__Supplied records__:
* * *

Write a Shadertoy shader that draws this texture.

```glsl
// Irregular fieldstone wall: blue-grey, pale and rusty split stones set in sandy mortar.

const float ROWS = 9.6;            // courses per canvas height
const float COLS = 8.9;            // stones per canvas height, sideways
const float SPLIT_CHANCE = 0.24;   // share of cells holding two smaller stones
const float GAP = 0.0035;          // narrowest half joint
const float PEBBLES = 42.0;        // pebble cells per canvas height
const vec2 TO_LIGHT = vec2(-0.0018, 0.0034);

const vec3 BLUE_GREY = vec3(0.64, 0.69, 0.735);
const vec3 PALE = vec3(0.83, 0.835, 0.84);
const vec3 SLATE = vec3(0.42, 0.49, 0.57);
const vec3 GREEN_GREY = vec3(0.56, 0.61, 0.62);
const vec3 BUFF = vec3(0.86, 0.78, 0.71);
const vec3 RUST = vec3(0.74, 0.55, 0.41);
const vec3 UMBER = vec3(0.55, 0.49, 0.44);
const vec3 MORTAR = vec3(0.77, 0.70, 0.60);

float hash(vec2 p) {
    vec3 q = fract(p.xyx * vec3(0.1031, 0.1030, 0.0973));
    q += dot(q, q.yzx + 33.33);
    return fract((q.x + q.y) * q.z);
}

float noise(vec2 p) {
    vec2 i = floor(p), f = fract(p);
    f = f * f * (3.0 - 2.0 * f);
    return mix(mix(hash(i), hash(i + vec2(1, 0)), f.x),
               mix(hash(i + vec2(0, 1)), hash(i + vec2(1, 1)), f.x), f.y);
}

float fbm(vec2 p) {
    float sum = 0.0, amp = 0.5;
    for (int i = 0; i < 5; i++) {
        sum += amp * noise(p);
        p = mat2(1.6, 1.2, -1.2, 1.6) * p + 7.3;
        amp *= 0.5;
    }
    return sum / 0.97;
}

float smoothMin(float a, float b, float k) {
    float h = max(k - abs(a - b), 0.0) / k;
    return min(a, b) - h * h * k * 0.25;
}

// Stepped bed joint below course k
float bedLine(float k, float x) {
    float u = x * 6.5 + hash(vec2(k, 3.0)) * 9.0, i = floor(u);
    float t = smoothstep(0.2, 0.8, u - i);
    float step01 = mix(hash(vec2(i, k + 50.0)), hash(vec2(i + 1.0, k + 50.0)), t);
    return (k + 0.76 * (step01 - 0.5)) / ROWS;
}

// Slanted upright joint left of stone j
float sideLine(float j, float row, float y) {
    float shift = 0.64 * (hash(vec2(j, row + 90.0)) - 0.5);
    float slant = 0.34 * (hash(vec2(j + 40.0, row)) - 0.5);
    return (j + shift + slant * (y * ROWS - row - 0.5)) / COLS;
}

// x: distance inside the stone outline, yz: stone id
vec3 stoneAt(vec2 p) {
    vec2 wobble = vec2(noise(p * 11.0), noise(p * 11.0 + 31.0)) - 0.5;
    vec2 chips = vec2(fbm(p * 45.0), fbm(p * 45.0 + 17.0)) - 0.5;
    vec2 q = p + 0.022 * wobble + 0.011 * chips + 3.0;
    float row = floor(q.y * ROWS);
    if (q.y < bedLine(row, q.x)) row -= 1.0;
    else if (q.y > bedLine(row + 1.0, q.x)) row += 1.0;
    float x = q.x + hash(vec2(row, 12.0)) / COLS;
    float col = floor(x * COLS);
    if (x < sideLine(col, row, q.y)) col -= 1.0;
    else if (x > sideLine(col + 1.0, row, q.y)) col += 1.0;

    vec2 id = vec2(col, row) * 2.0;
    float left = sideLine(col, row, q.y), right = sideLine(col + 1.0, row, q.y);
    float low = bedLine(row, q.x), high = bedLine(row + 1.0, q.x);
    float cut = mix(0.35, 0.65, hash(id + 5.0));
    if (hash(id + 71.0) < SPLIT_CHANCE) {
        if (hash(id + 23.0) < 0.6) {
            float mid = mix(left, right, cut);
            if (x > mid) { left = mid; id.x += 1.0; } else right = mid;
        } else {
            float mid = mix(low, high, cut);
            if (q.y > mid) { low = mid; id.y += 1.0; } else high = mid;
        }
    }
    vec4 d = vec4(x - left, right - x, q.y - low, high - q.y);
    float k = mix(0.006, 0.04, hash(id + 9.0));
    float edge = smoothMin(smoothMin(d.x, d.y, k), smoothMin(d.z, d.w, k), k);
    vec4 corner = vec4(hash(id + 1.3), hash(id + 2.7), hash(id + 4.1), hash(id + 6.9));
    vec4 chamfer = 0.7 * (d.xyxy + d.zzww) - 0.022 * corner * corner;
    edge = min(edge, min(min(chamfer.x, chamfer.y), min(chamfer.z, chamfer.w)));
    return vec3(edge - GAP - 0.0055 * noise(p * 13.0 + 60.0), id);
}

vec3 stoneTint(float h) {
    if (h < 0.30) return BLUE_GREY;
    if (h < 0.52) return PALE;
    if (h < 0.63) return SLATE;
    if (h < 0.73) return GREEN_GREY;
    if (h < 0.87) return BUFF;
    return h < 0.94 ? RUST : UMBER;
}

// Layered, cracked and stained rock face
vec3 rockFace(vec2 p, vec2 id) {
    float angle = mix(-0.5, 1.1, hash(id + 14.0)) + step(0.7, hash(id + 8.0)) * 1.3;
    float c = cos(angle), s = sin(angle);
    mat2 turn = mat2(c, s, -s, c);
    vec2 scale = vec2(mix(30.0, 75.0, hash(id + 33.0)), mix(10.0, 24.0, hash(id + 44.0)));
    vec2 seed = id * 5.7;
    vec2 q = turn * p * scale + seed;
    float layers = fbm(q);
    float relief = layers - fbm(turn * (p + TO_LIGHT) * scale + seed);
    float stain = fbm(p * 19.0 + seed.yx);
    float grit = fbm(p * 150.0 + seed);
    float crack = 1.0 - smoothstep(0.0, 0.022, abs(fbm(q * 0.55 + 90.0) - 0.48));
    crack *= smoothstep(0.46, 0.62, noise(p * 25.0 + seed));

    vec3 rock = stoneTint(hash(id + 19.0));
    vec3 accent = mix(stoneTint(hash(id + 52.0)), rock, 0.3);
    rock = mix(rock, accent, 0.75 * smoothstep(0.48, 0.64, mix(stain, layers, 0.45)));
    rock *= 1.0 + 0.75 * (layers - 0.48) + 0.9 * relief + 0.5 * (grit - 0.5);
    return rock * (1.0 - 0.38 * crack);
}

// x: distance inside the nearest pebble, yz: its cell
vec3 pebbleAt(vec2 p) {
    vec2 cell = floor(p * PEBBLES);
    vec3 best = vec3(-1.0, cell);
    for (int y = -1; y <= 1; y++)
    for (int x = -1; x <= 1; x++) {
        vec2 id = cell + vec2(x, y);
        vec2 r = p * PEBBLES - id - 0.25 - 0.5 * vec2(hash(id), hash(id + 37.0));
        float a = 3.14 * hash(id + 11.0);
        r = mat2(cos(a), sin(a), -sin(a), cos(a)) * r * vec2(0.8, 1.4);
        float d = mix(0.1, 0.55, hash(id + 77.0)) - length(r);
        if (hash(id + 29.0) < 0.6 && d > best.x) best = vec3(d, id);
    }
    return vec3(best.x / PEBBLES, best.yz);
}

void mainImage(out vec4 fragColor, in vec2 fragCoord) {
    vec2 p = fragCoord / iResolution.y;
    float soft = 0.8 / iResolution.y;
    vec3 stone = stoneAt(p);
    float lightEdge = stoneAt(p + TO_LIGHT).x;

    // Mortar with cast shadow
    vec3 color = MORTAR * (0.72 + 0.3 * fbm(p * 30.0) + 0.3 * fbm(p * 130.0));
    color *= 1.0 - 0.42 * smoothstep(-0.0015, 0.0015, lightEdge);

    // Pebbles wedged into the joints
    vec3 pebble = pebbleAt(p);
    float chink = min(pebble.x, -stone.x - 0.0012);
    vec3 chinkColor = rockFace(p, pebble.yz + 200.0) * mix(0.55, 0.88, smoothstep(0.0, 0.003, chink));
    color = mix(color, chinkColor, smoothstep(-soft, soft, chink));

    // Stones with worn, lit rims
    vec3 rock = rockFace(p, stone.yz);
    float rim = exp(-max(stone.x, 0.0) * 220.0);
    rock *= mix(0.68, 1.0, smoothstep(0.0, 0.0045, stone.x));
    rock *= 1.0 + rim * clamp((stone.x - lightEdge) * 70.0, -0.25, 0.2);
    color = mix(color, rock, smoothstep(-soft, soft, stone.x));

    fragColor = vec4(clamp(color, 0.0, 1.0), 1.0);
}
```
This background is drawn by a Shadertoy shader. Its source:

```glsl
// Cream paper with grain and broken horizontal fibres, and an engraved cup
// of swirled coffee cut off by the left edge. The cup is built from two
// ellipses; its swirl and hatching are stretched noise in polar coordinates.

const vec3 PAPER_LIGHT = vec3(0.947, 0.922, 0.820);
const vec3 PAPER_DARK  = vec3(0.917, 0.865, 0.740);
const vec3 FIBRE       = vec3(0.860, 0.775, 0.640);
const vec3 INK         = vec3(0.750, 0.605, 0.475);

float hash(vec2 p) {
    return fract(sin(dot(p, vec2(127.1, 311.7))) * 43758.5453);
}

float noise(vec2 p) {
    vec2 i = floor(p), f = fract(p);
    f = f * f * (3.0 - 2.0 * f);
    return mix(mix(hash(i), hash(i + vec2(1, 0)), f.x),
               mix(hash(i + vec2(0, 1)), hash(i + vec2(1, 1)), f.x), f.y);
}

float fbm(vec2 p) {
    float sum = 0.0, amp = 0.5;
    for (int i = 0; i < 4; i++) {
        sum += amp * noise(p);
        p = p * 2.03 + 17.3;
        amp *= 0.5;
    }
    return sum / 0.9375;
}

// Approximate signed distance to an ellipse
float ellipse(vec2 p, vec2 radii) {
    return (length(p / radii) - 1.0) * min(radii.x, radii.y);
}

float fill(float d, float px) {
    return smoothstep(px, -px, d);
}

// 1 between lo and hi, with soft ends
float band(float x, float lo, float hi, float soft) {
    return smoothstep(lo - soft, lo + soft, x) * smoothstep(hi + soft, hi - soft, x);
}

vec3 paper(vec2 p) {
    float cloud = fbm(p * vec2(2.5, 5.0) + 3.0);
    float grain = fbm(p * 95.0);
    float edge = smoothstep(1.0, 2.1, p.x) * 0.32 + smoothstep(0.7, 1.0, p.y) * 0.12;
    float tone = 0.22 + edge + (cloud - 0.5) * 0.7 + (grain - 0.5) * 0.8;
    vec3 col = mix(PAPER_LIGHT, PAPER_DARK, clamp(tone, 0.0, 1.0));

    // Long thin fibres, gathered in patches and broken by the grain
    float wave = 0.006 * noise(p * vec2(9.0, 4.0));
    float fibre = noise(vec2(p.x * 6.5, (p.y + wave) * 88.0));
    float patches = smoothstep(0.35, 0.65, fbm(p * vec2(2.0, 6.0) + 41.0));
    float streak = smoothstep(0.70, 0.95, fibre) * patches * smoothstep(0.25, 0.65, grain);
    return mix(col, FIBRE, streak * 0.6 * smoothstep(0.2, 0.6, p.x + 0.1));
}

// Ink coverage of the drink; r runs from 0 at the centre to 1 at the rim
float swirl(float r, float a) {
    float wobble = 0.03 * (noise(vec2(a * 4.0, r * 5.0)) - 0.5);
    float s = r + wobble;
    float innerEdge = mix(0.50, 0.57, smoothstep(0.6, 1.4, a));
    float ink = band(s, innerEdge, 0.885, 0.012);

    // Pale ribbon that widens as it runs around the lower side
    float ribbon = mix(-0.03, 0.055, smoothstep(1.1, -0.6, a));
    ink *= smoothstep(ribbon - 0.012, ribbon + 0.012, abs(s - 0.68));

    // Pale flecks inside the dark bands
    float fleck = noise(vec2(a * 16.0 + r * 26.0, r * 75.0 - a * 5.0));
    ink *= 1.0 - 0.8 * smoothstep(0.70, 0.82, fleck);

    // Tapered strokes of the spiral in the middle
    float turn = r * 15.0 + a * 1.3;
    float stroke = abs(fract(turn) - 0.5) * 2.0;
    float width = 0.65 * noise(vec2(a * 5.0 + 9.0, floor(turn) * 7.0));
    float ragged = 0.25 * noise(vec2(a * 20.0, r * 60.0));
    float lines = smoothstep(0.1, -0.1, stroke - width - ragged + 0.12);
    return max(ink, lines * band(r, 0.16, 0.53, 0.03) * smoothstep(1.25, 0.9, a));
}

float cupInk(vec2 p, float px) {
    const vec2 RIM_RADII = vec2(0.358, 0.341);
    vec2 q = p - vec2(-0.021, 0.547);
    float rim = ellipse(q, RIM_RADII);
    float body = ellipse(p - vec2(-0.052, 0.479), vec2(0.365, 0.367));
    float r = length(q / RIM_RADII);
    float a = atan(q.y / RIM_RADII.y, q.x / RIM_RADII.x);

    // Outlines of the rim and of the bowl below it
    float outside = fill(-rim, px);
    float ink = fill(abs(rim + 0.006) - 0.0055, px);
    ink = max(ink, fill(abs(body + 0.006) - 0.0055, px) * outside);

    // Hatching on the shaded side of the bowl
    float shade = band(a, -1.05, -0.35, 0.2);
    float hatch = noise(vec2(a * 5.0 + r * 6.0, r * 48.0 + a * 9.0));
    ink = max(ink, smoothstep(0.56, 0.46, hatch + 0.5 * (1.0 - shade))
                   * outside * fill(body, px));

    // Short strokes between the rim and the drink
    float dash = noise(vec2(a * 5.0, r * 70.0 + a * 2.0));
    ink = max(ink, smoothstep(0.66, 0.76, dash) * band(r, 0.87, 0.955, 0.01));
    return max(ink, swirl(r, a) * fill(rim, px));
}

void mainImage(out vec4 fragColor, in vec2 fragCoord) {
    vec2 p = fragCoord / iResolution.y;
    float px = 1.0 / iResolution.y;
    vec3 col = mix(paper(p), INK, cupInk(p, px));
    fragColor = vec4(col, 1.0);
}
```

* * *

Show every line from the entries above in which the word "ribbon" appears.

__Problem solution__:
    // Pale ribbon that widens as it runs around the lower side
    float ribbon = mix(-0.03, 0.055, smoothstep(1.1, -0.6, a));
    ink *= smoothstep(ribbon - 0.012, ribbon + 0.012, abs(s - 0.68));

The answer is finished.